* WHAT YOU WILL DO *
Give the entries back exactly as they stand, but without pictures.

════════

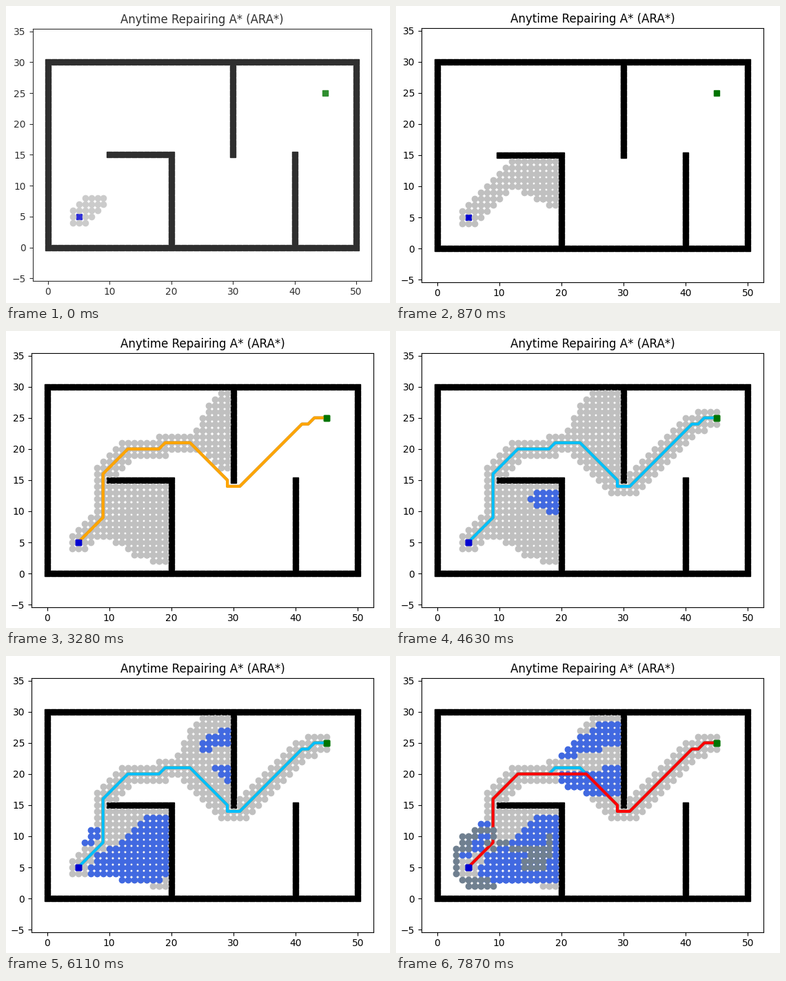
Animation, 557 px wide and 430 px high, one loop 8000 ms. Source, as a matplotlib script:

```python
import math

import matplotlib.pyplot as plt
from matplotlib.animation import FuncAnimation
from matplotlib.patches import Rectangle

W, H, DPI = 557, 430, 100
LOOP, TICK = 8000, 40
CHUNK = 20  # cells revealed per redraw
START, GOAL = (5, 5), (45, 25)
MOVES = [(1, 0), (1, -1), (1, 1), (0, 1), (-1, 1), (-1, 0), (-1, -1), (0, -1)]

# Maze
walls = {(x, y) for x in range(51) for y in (0, 30)}
walls |= {(x, y) for x in (0, 50) for y in range(31)}
walls |= {(x, 15) for x in range(10, 21)} | {(20, y) for y in range(15)}
walls |= {(30, y) for y in range(15, 30)} | {(40, y) for y in range(16)}


class Planner:
    """Anytime repairing A*: each run lowers the heuristic weight."""

    def __init__(self):
        self.cost = {START: 0.0, GOAL: math.inf}
        self.parent = {START: START}
        self.queue, self.late = {START: 0.0}, set()

    def f(self, s, weight):
        return self.cost[s] + weight * math.hypot(GOAL[0] - s[0], GOAL[1] - s[1])

    def run(self, weight):
        pending = list(self.queue) + [s for s in self.late if s not in self.queue]
        self.queue = {s: self.f(s, weight) for s in pending}
        self.late = set()
        closed, seen = set(), []
        while self.queue:
            s = min(self.queue, key=self.queue.get)
            if self.cost[GOAL] <= self.queue[s]:
                break
            del self.queue[s]
            closed.add(s)
            for dx, dy in MOVES:
                n = (s[0] + dx, s[1] + dy)
                if n in walls:
                    continue
                cut = (n[0], s[1]) in walls or (s[0], n[1]) in walls
                c = self.cost[s] + (math.inf if cut else math.hypot(dx, dy))
                if n not in self.cost or c < self.cost[n]:
                    self.cost[n], self.parent[n] = c, s
                    seen.append(n)
                    if n in closed:
                        self.late.add(n)
                    else:
                        self.queue[n] = self.f(n, weight)
        return [s for s in seen if s not in (START, GOAL)]

    def path(self):
        cells = [GOAL]
        while cells[-1] != START:
            cells.append(self.parent[cells[-1]])
        return cells[::-1]


# Figure
fig = plt.figure(figsize=(W / DPI, H / DPI), dpi=DPI, facecolor="white")
ax = fig.add_axes([0.1, 0.1, 0.8, 0.8])
LEFT, RIGHT, TOP, BOTTOM = 37, 533, 32.24, 399.53
half = 27.5 * (BOTTOM - TOP) / (RIGHT - LEFT)
ax.set(xlim=(-2.5, 52.5), ylim=(15 - half, 15 + half),
       xticks=range(0, 51, 10), yticks=range(-5, 36, 5))
title = ax.set_title("Anytime Repairing A* (ARA*)", fontsize=12)
veil = fig.add_artist(Rectangle((0, 0), 1, 1, color="white", lw=0, zorder=50))


def markers(cells, color, shape):
    return ax.plot([x for x, _ in cells], [y for _, y in cells],
                   color=color, marker=shape, ms=6, ls="")[0]


def ends():
    return [markers([START], "#0000d0", "s"), markers([GOAL], "#007400", "s")]


ends()
markers(sorted(walls), "black", "s")

# weight, dot colour, first redraw, redraw period, path colour, path time
STAGES = [
    (2.5, "silver", 0, 138, "gray", 2600),
    (2.1, "wheat", 2700, 140, "orange", 3280),
    (1.7, "lightskyblue", 3380, 140, "deepskyblue", 3940),
    (1.3, "royalblue", 4630, 160, "red", 6670),
    (0.9, "slategray", 7460, 200, "m", LOOP),
]

planner = Planner()
dot_layers, path_layers = [], []
for weight, dot_color, begin, period, path_color, path_time in STAGES:
    cells = planner.run(weight)
    dot_layers.append((markers([], dot_color, "o"), cells, begin, period))
    line, = ax.plot(*zip(*planner.path()), lw=3, color=path_color)
    path_layers.append((path_time, [line] + ends()))


def zoom(s):
    x0, x1 = (230 + (x - 230) * s for x in (LEFT, RIGHT))
    y0, y1 = (170 + (y - 170) * s for y in (TOP, BOTTOM))
    ax.set_position([x0 / W, 1 - y1 / H, (x1 - x0) / W, (y1 - y0) / H])
    title.set_fontsize(12 * s)
    ax.tick_params(labelsize=10 * s)
    for line in ax.lines:
        line.set_markersize(6 * s)


def draw(i):
    t = i * TICK + 30
    # the window fades and grows in
    left = (1 - min(1, max(0, (t - 40) / 160))) ** 2
    zoom(1 - 0.0085 * left)
    veil.set_alpha(0.19 * left)
    for art, cells, begin, period in dot_layers:
        redraws = max(0, (t - begin) // period + 1)
        shown = cells[:CHUNK * redraws]
        art.set_data([x for x, _ in shown], [y for _, y in shown])
    for when, arts in path_layers:
        for art in arts:
            art.set_visible(t >= when)
    return []


anim = FuncAnimation(fig, draw, frames=LOOP // TICK, interval=TICK,
                     repeat=True, repeat_delay=0, blit=False)
plt.show()
```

════════

* EXERCISE OUTPUT *
Animation, 557 px wide and 430 px high, one loop 8000 ms. Source, as a matplotlib script:

```python
import math

import matplotlib.pyplot as plt
from matplotlib.animation import FuncAnimation
from matplotlib.patches import Rectangle

W, H, DPI = 557, 430, 100
LOOP, TICK = 8000, 40
CHUNK = 20  # cells revealed per redraw
START, GOAL = (5, 5), (45, 25)
MOVES = [(1, 0), (1, -1), (1, 1), (0, 1), (-1, 1), (-1, 0), (-1, -1), (0, -1)]

# Maze
walls = {(x, y) for x in range(51) for y in (0, 30)}
walls |= {(x, y) for x in (0, 50) for y in range(31)}
walls |= {(x, 15) for x in range(10, 21)} | {(20, y) for y in range(15)}
walls |= {(30, y) for y in range(15, 30)} | {(40, y) for y in range(16)}


class Planner:
    """Anytime repairing A*: each run lowers the heuristic weight."""

    def __init__(self):
        self.cost = {START: 0.0, GOAL: math.inf}
        self.parent = {START: START}
        self.queue, self.late = {START: 0.0}, set()

    def f(self, s, weight):
        return self.cost[s] + weight * math.hypot(GOAL[0] - s[0], GOAL[1] - s[1])

    def run(self, weight):
        pending = list(self.queue) + [s for s in self.late if s not in self.queue]
        self.queue = {s: self.f(s, weight) for s in pending}
        self.late = set()
        closed, seen = set(), []
        while self.queue:
            s = min(self.queue, key=self.queue.get)
            if self.cost[GOAL] <= self.queue[s]:
                break
            del self.queue[s]
            closed.add(s)
            for dx, dy in MOVES:
                n = (s[0] + dx, s[1] + dy)
                if n in walls:
                    continue
                cut = (n[0], s[1]) in walls or (s[0], n[1]) in walls
                c = self.cost[s] + (math.inf if cut else math.hypot(dx, dy))
                if n not in self.cost or c < self.cost[n]:
                    self.cost[n], self.parent[n] = c, s
                    seen.append(n)
                    if n in closed:
                        self.late.add(n)
                    else:
                        self.queue[n] = self.f(n, weight)
        return [s for s in seen if s not in (START, GOAL)]

    def path(self):
        cells = [GOAL]
        while cells[-1] != START:
            cells.append(self.parent[cells[-1]])
        return cells[::-1]


# Figure
fig = plt.figure(figsize=(W / DPI, H / DPI), dpi=DPI, facecolor="white")
ax = fig.add_axes([0.1, 0.1, 0.8, 0.8])
LEFT, RIGHT, TOP, BOTTOM = 37, 533, 32.24, 399.53
half = 27.5 * (BOTTOM - TOP) / (RIGHT - LEFT)
ax.set(xlim=(-2.5, 52.5), ylim=(15 - half, 15 + half),
       xticks=range(0, 51, 10), yticks=range(-5, 36, 5))
title = ax.set_title("Anytime Repairing A* (ARA*)", fontsize=12)
veil = fig.add_artist(Rectangle((0, 0), 1, 1, color="white", lw=0, zorder=50))


def markers(cells, color, shape):
    return ax.plot([x for x, _ in cells], [y for _, y in cells],
                   color=color, marker=shape, ms=6, ls="")[0]


def ends():
    return [markers([START], "#0000d0", "s"), markers([GOAL], "#007400", "s")]


ends()
markers(sorted(walls), "black", "s")

# weight, dot colour, first redraw, redraw period, path colour, path time
STAGES = [
    (2.5, "silver", 0, 138, "gray", 2600),
    (2.1, "wheat", 2700, 140, "orange", 3280),
    (1.7, "lightskyblue", 3380, 140, "deepskyblue", 3940),
    (1.3, "royalblue", 4630, 160, "red", 6670),
    (0.9, "slategray", 7460, 200, "m", LOOP),
]

planner = Planner()
dot_layers, path_layers = [], []
for weight, dot_color, begin, period, path_color, path_time in STAGES:
    cells = planner.run(weight)
    dot_layers.append((markers([], dot_color, "o"), cells, begin, period))
    line, = ax.plot(*zip(*planner.path()), lw=3, color=path_color)
    path_layers.append((path_time, [line] + ends()))


def zoom(s):
    x0, x1 = (230 + (x - 230) * s for x in (LEFT, RIGHT))
    y0, y1 = (170 + (y - 170) * s for y in (TOP, BOTTOM))
    ax.set_position([x0 / W, 1 - y1 / H, (x1 - x0) / W, (y1 - y0) / H])
    title.set_fontsize(12 * s)
    ax.tick_params(labelsize=10 * s)
    for line in ax.lines:
        line.set_markersize(6 * s)


def draw(i):
    t = i * TICK + 30
    # the window fades and grows in
    left = (1 - min(1, max(0, (t - 40) / 160))) ** 2
    zoom(1 - 0.0085 * left)
    veil.set_alpha(0.19 * left)
    for art, cells, begin, period in dot_layers:
        redraws = max(0, (t - begin) // period + 1)
        shown = cells[:CHUNK * redraws]
        art.set_data([x for x, _ in shown], [y for _, y in shown])
    for when, arts in path_layers:
        for art in arts:
            art.set_visible(t >= when)
    return []


anim = FuncAnimation(fig, draw, frames=LOOP // TICK, interval=TICK,
                     repeat=True, repeat_delay=0, blit=False)
plt.show()
```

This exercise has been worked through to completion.